Well, first off, I don’t fucking own Captain Harlock and am not employed by the Copyright Police to enforce copyright on shit I don’t own.
Secondly, I don’t give a shit what Crunchyroll does or does not do, what they own or don’t own, what deals they’ve made or have not made. I wouldn’t even know what the fuck Crunchyroll WAS if it wasn’t for anime fans whining about them. Keep it up guys, I think we’re winning.
Thirdly, I am really amused by the “LITERALLY TAKES MONEY OUT OF PROFESSIONAL TRANSLATOR’S POCKETS” line. Do you actually know what “literally” means? Was one of those Crunchyroll dudes pickpocketing Neil Nadelman?
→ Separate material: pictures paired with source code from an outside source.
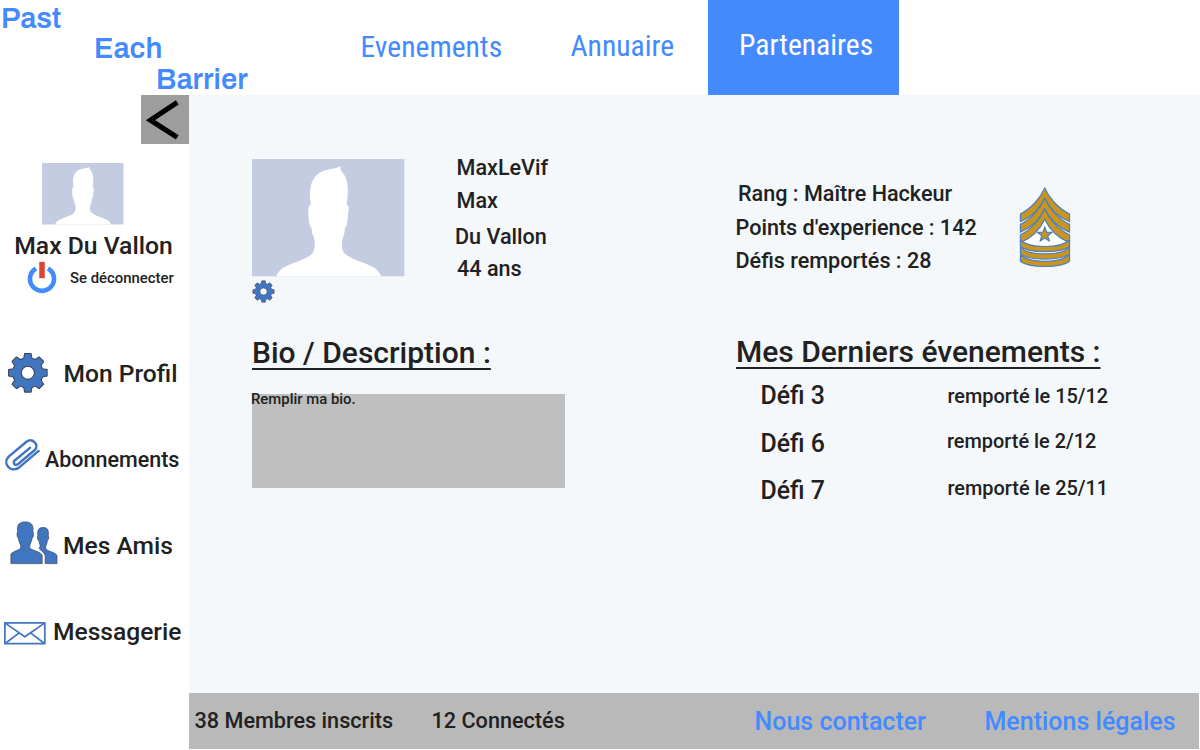
<!DOCTYPE html>
<html lang="fr">
<head>
<meta charset="utf-8">
<title>Past Each Barrier – Mon Profil</title>
<link rel="stylesheet" href="https://fonts.googleapis.com/css2?family=Archivo:wdth,wght@125,600&amp;family=Roboto+Condensed:wght@400&amp;family=Roboto:wght@500&amp;display=swap">
<style>
:root {
  --blue: #448aff;
  --icon-blue: #4076bf;
  --icon-edge: #3b4358;
  --ink: #212121;
  --page: #ffffff;
  --panel: #f4f8fb;
  --footer: #b9b9b9;
  --field: #bfbfbf;
  --toggle: #9d9d9d;
  --avatar: #c3cce0;
  --gold: #c9951f;
  --red: #db4437;
}
* { box-sizing: border-box; margin: 0; padding: 0; }
html, body { width: 1200px; height: 750px; overflow: hidden; background: var(--page); }
.canvas {
  position: relative; width: 1200px; height: 750px; overflow: hidden;
  background: var(--page); color: var(--ink);
  font-family: "Roboto", sans-serif; font-weight: 500;
}
a { color: inherit; text-decoration: none; }
ul { list-style: none; }

/* --x is the left edge, --y the text baseline */
.text {
  position: absolute; left: var(--x); top: calc(var(--y) - .841em);
  line-height: 1; white-space: nowrap; font-weight: 500;
}
.art { position: absolute; display: block; overflow: visible; }

/* Header */
.brand .text { font: 600 29px/1 "Archivo", sans-serif; font-stretch: 125%; color: var(--blue); }
.nav .text { font: 400 29.6px/1 "Roboto Condensed", sans-serif; color: var(--blue); }
.nav-active::before {
  content: ""; position: absolute; left: 708px; top: 0;
  width: 190.5px; height: 95px; background: var(--blue);
}
.nav .nav-active .text { color: var(--page); }

/* Sidebar */
.toggle { position: absolute; left: 141px; top: 95px; width: 47.5px; height: 48.5px; background: var(--toggle); z-index: 1; }
.avatar-small { left: 41.7px; top: 162.5px; width: 81.7px; height: 61.7px; }
.member-name { position: absolute; left: 0; width: 187px; top: 233.8px; text-align: center; font-size: 24.7px; line-height: 1; }
.icon-power { left: 27px; top: 261px; width: 30px; height: 31px; }
.logout { font-size: 14.9px; }
.menu .text { font-size: 24.6px; }
.menu .text.compact { font-size: 21.5px; }
.icon-profile { left: 7.4px; top: 352.4px; width: 41.7px; height: 41.7px; }
.icon-clip { left: 3px; top: 437px; width: 40px; height: 34.8px; }
.icon-friends { left: 9.5px; top: 520.5px; width: 48.7px; height: 43.5px; }
.icon-mail { left: 4px; top: 622px; width: 41.7px; height: 22.6px; }

/* Profile panel */
.profile::before { content: ""; position: absolute; left: 188.5px; top: 95px; width: 1011.5px; height: 598px; background: var(--panel); }
.avatar-large { left: 252.4px; top: 159px; width: 152.6px; height: 117.5px; }
.icon-edit { left: 252px; top: 279.5px; width: 23px; height: 23px; }
.facts .text { font-size: 21.6px; }
.rank-badge { left: 1019.7px; top: 186.8px; width: 50.4px; height: 80.8px; }
h2.text {
  font-size: 30px; text-decoration: underline; text-decoration-thickness: 1.5px;
  text-underline-offset: 5px; text-decoration-skip-ink: none;
}
.bio { position: absolute; left: 252px; top: 393.5px; width: 313px; height: 94.5px; background: var(--field); }
.bio .text { font-size: 14.9px; }
.challenge { font-size: 24.9px; }
.won { font-size: 19.9px; }

/* Footer */
.footer::before { content: ""; position: absolute; left: 189.3px; top: 692.5px; width: 1010px; height: 56.5px; background: var(--footer); }
.footer .text { font-size: 21.65px; }
.footer a.text { font-size: 25px; color: var(--blue); }
</style>
</head>
<body>
<svg width="0" height="0" style="position:absolute" aria-hidden="true">
  <defs>
    <symbol id="gear" viewBox="-24 -24 48 48">
      <path fill="var(--icon-blue)" stroke="var(--icon-edge)" stroke-width="1.2" stroke-linejoin="round" fill-rule="evenodd" d="M16.8-4.8L22.2-3.7L22.2 3.7L16.8 4.8L15.3 8.5L18.3 13.1L13.1 18.3L8.5 15.3L4.8 16.8L3.7 22.2L-3.7 22.2L-4.8 16.8L-8.5 15.3L-13.1 18.3L-18.3 13.1L-15.3 8.5L-16.8 4.8L-22.2 3.7L-22.2-3.7L-16.8-4.8L-15.3-8.5L-18.3-13.1L-13.1-18.3L-8.5-15.3L-4.8-16.8L-3.7-22.2L3.7-22.2L4.8-16.8L8.5-15.3L13.1-18.3L18.3-13.1L15.3-8.5ZM7.5 0A7.5 7.5 0 1 0-7.5 0A7.5 7.5 0 1 0 7.5 0Z"/>
    </symbol>
    <symbol id="avatar" viewBox="0 0 176 135" preserveAspectRatio="none">
      <rect width="176" height="135" fill="var(--avatar)"/>
      <path fill="var(--page)" d="M28 135C31 126 40 122 52 118C62 114 69 111 71 106C73 101 73 95 71 89C69 86 69 83 69 80C66 78 65 68 65 60C65 55 66 53 68 52C65 38 67 25 76 17C83 11 93 13 103 8C101 11 102 12 103 14C111 21 112 36 109 52C112 53 112 56 111 62C110 70 110 77 107 80C107 84 106 88 105 90C103 96 103 102 105 106C108 111 115 114 125 118C137 122 146 126 149 135Z"/>
    </symbol>
  </defs>
</svg>

<div class="canvas">
  <header>
    <a class="brand" href="#">
      <span class="text" style="--x:1px;--y:28px">Past</span>
      <span class="text" style="--x:94px;--y:58px">Each</span>
      <span class="text" style="--x:156px;--y:89px">Barrier</span>
    </a>
    <nav class="nav">
      <ul>
        <li><a class="text" href="#" style="--x:360.5px;--y:58px">Evenements</a></li>
        <li><a class="text" href="#" style="--x:570.5px;--y:56.5px">Annuaire</a></li>
        <li class="nav-active"><a class="text" href="#" style="--x:739px;--y:55.5px">Partenaires</a></li>
      </ul>
    </nav>
  </header>

  <aside>
    <a class="toggle" href="#" aria-label="Replier le menu">
      <svg width="47.5" height="48.5" viewBox="0 0 55 56"><path d="M42 8.5L11 29L42 49" fill="none" stroke="#000" stroke-width="6"/></svg>
    </a>
    <svg class="art avatar-small" role="img" aria-label="Avatar du membre"><use href="#avatar" width="100%" height="100%"/></svg>
    <p class="member-name">Max Du Vallon</p>
    <svg class="art icon-power" viewBox="0 0 34 36" aria-hidden="true">
      <path d="M10 8.6A14 14 0 1 0 24 8.6" fill="none" stroke="var(--blue)" stroke-width="5.4"/>
      <rect x="13.8" y="1" width="6.4" height="19" fill="var(--red)"/>
    </svg>
    <a class="text logout" href="#" style="--x:70px;--y:283.3px">Se déconnecter</a>

    <nav class="menu">
      <ul>
        <li>
          <svg class="art icon-profile" aria-hidden="true"><use href="#gear" width="100%" height="100%"/></svg>
          <a class="text" href="#" style="--x:63.5px;--y:382.4px">Mon Profil</a>
        </li>
        <li>
          <svg class="art icon-clip" viewBox="0 0 46 40" aria-hidden="true">
            <path d="M31 12.5L13.5 27C10.5 30 14 33.5 17.5 31L36.5 15C42 9 34 .5 27 5.5L6.5 22.5C-1 30.5 8.5 41.5 18 35.5L41 16" fill="none" stroke="var(--icon-blue)" stroke-width="2.8" stroke-linecap="round" stroke-linejoin="round"/>
          </svg>
          <a class="text compact" href="#" style="--x:45px;--y:466.6px">Abonnements</a>
        </li>
        <li>
          <svg class="art icon-friends" viewBox="0 0 56 50" aria-hidden="true">
            <g fill="var(--icon-blue)" stroke="var(--icon-edge)" stroke-width=".8">
              <path d="M1 49V38C4 34 12 34 12.5 30C12.5 27 10 24 9.5 19.500C7.500 18 8 14 8.700 12C7.500 3 12 1 17.500 1C23 1 27.500 3 26.300 12C27 14 27.500 18 25.500 19.500C25 24 22.500 27 22.500 30C23 34 33 34 37 39V49Z"/>
              <path d="M40.500 49V40C39 35 34.500 33.500 33.500 31.500C35.500 29 34.500 27 33 22.500C31 21 31.500 18 32 16.500C31 9 34.500 7.500 38 7.500C42 7.500 45 9 44 16.500C44.700 18 45 21 43 22.500C42.500 27 41 28.500 41 31C41.500 35 51 35 54 39.500V49Z"/>
            </g>
          </svg>
          <a class="text" href="#" style="--x:63px;--y:554.4px">Mes Amis</a>
        </li>
        <li>
          <svg class="art icon-mail" viewBox="0 0 48 26" aria-hidden="true">
            <g fill="none" stroke="var(--icon-blue)" stroke-width="2" stroke-linejoin="round">
              <rect x="1" y="1" width="46" height="24"/>
              <path d="M1 1L24 17L47 1M1 25L17.500 12.500M47 25L30.500 12.500"/>
            </g>
          </svg>
          <a class="text" href="#" style="--x:53px;--y:640.5px">Messagerie</a>
        </li>
      </ul>
    </nav>
  </aside>

  <main class="profile">
    <svg class="art avatar-large" role="img" aria-label="Photo de profil par défaut"><use href="#avatar" width="100%" height="100%"/></svg>
    <svg class="art icon-edit" aria-hidden="true"><use href="#gear" width="100%" height="100%"/></svg>

    <section class="facts">
      <p class="text" style="--x:456.5px;--y:174.7px">MaxLeVif</p>
      <p class="text" style="--x:456.5px;--y:208.6px">Max</p>
      <p class="text" style="--x:455px;--y:244.2px">Du Vallon</p>
      <p class="text" style="--x:457px;--y:276.3px">44 ans</p>
    </section>

    <section class="facts">
      <p class="text" style="--x:738px;--y:201.6px">Rang : Maître Hackeur</p>
      <p class="text" style="--x:735.5px;--y:235.5px">Points d'experience : 142</p>
      <p class="text" style="--x:735.5px;--y:267.7px">Défis remportés : 28</p>
      <svg class="art rank-badge" viewBox="0 0 58 93" role="img" aria-label="Insigne de rang">
        <defs>
          <path id="chevron" d="M28.500 1C33 12 44 25 57 31V40C45 35 34 25 28.500 13C23 25 12 35 .5 40V31C13 25 24 12 28.500 1Z"/>
          <path id="rocker" d="M.5 61C10 71 47 71 57 61V68.500C47 76.500 10 76.500 .5 68.500Z"/>
        </defs>
        <path d="M28.500 1C33 12 44 25 57 31V85C47 93 10 93 .5 85V31C13 25 24 12 28.500 1Z" fill="var(--page)"/>
        <g fill="var(--gold)" stroke="#4a7ec0" stroke-width="1.400" stroke-linejoin="round">
          <use href="#chevron"/>
          <use href="#chevron" y="12"/>
          <use href="#chevron" y="24"/>
          <use href="#rocker"/>
          <use href="#rocker" y="8.500"/>
          <use href="#rocker" y="17"/>
          <path d="M28.500 46L30.600 52.100L37.100 52.200L31.900 56.100L33.800 62.300L28.500 58.600L23.200 62.300L25.100 56.100L19.900 52.200L26.400 52.100Z"/>
        </g>
      </svg>
    </section>

    <section>
      <h2 class="text" style="--x:252px;--y:363.2px">Bio / Description :</h2>
      <div class="bio"><p class="text" style="--x:-1px;--y:11.500px">Remplir ma bio.</p></div>
    </section>

    <section>
      <h2 class="text" style="--x:736px;--y:362.5px">Mes Derniers évenements :</h2>
      <ul>
        <li>
          <span class="text challenge" style="--x:760.5px;--y:405px">Défi 3</span>
          <span class="text won" style="--x:947.5px;--y:404px">remporté le 15/12</span>
        </li>
        <li>
          <span class="text challenge" style="--x:760.5px;--y:452.5px">Défi 6</span>
          <span class="text won" style="--x:947px;--y:448.5px">remporté le 2/12</span>
        </li>
        <li>
          <span class="text challenge" style="--x:760.5px;--y:500px">Défi 7</span>
          <span class="text won" style="--x:947.5px;--y:496px">remporté le 25/11</span>
        </li>
      </ul>
    </section>
  </main>

  <footer class="footer">
    <p class="text" style="--x:194.5px;--y:728.2px">38 Membres inscrits</p>
    <p class="text" style="--x:431.5px;--y:728.2px">12 Connectés</p>
    <a class="text" href="#" style="--x:754.5px;--y:730px">Nous contacter</a>
    <a class="text" href="#" style="--x:984.5px;--y:730px">Mentions légales</a>
  </footer>
</div>
</body>
</html>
Next time I see him I’m going to stick my hand in his pants and say HEY I’M CRUNCHYROLL LITERALLY TAKING MONEY OUT OF PROFESSIONAL TRANSLATOR’S POCKETS! It’ll be a riot.
first off, my comment was directed towards Dave [member] not Dave Merrill. whatever.
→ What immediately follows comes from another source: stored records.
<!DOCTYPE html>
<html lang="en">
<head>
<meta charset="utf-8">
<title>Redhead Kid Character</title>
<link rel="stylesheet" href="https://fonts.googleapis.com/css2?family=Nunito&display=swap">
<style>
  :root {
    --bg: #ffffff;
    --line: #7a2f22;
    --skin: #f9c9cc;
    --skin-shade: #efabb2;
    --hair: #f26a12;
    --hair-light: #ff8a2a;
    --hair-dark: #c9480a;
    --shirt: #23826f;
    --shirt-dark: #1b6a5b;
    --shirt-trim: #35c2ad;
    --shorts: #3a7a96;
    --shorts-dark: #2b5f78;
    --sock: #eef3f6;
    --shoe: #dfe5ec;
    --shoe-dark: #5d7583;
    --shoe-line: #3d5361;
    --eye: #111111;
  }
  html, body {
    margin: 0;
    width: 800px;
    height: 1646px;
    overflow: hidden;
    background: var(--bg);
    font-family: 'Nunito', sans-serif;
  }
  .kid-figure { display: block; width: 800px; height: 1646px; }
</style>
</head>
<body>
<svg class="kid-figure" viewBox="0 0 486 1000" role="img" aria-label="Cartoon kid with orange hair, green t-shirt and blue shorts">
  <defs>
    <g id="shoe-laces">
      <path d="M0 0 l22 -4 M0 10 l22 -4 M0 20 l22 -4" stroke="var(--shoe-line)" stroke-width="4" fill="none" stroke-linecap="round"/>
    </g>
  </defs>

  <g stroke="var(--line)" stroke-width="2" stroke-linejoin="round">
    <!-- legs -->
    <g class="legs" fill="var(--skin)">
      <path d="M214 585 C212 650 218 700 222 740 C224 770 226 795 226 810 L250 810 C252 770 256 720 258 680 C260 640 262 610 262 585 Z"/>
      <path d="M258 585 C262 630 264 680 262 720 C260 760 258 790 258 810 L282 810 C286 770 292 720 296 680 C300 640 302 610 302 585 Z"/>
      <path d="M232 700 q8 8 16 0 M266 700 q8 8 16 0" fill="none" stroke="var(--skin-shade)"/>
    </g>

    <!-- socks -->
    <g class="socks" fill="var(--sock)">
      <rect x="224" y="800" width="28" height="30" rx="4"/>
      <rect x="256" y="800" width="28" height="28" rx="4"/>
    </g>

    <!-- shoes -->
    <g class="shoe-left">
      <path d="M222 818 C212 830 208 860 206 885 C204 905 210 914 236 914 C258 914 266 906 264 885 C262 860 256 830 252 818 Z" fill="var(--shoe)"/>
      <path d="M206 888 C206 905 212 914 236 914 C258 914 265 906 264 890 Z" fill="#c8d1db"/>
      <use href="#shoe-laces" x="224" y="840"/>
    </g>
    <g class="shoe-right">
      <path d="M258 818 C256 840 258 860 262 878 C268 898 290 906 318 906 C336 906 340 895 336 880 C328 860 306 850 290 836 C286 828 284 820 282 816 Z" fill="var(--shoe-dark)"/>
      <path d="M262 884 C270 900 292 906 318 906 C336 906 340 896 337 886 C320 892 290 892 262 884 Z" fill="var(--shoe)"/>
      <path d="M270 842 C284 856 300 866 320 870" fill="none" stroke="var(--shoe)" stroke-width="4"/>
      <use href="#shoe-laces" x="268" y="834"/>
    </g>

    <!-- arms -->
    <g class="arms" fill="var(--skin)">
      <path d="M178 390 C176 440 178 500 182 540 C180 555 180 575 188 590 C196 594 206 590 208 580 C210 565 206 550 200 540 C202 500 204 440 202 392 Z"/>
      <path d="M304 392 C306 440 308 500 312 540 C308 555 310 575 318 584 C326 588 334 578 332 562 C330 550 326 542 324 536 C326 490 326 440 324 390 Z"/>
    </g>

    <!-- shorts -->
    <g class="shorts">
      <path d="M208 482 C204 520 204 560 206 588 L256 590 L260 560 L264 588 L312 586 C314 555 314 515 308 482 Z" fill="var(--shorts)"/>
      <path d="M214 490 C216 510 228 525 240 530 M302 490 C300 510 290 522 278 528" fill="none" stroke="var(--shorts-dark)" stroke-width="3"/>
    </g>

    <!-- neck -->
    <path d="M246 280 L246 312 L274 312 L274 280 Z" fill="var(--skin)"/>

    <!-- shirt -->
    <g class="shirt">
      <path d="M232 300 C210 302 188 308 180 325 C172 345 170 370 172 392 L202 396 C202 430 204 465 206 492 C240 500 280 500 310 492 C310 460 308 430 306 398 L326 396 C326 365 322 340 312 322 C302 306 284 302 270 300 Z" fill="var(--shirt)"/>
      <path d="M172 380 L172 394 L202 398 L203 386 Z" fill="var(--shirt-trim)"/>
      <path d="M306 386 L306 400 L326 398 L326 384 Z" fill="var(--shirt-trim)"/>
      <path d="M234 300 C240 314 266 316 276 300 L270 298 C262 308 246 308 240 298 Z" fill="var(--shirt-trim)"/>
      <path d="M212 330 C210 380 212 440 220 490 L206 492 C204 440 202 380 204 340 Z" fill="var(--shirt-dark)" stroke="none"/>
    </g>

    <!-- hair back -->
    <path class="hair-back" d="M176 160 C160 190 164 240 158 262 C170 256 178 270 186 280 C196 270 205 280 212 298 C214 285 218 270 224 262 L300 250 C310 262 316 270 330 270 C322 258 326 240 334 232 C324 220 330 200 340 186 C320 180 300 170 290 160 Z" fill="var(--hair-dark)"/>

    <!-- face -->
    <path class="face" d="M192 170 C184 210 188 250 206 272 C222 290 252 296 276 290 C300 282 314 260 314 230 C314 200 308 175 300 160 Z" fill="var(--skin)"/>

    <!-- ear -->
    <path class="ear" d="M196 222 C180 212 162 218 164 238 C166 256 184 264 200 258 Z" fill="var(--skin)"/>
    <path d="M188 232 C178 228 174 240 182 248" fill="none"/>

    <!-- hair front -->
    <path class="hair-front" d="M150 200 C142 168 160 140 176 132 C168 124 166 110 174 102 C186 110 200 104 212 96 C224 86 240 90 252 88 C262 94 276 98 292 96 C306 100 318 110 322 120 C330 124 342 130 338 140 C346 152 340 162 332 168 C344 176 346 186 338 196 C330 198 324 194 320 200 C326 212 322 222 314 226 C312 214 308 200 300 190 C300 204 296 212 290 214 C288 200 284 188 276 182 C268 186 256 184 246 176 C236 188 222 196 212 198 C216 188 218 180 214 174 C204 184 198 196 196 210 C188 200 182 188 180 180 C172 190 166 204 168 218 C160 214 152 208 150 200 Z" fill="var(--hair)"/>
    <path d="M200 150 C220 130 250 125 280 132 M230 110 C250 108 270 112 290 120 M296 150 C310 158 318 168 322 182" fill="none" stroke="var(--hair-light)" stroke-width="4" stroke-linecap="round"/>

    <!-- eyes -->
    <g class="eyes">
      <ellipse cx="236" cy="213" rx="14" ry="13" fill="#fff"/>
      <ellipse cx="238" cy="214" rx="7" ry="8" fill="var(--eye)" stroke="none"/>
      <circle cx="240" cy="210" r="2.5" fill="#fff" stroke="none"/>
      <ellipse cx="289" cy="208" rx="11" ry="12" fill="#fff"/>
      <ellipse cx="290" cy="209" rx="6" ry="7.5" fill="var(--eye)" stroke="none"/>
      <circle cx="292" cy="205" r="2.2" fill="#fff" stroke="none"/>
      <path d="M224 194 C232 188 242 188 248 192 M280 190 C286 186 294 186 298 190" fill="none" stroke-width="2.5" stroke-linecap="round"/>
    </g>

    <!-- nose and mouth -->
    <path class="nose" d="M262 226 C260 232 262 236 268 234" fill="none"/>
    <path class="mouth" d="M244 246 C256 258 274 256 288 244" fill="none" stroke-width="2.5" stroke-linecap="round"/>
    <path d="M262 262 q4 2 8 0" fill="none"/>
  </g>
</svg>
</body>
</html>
Second, it’s very easy to take a fansub and re-word the dialogue to make it “legally different.” I’ve had my own work stolen three times before by publishers who solicited my services for a translation, didn’t want to pay, and then saw my fansub, and took it word for word and used it for their own products, or changed a few words so that it would be “their own". Due to this I no longer comment or participate with internet forums. This was almost ten years ago now. Now I am reminded WHY I don’t participate in language or anime forums - because some people feel because they’re in their 40’s or been a fan longer than others, THEIR opinion is more valid than others who are newer, younger, etc. Or maybe it’s just the old boys fraternity system like in college. Just because you have a blog or write for one doesn’t make you better than anyone else.
D.Merrill, I have a lot of respect for your blog, but don’t be an internet name dropping douche. with your eagle claws out. Only fat basement babies play the “I know english, capitalization, and diction better than you” game, and I know you’re far, far better than that. Put your gun back in its holster, mate.
“Put your gun back in its holster, mate.”
Pot? It’s kettle. We need to talk.
Hey. Matt of Corn Pone Flicks here. I have no earthly idea if these Crunchyroll people are using my subs of Harlock or not-I never even heard of them before yesterday. Either way, however, I DON’T CARE. They did not “steal” my subs, because I don’t own them in the first place. I always intended them to be given out to whomever wanted them. Since I’ve long since stopped distributing them myself, all this means is that people no longer write to me whining about why I quit, so it’s a victory as far as I’m concerned.
And two, are actual English professors included in the category of the “fat basement babies” who have the nerve to value actual knowledge over the masses of LOLing idiots that comprise 99% of the Internet? Don’t worry; they have nothing to fear. There’s no shortage of advocates ready to rush to defend their right to be ignorant in adulthood of things we teach to eight-year-olds.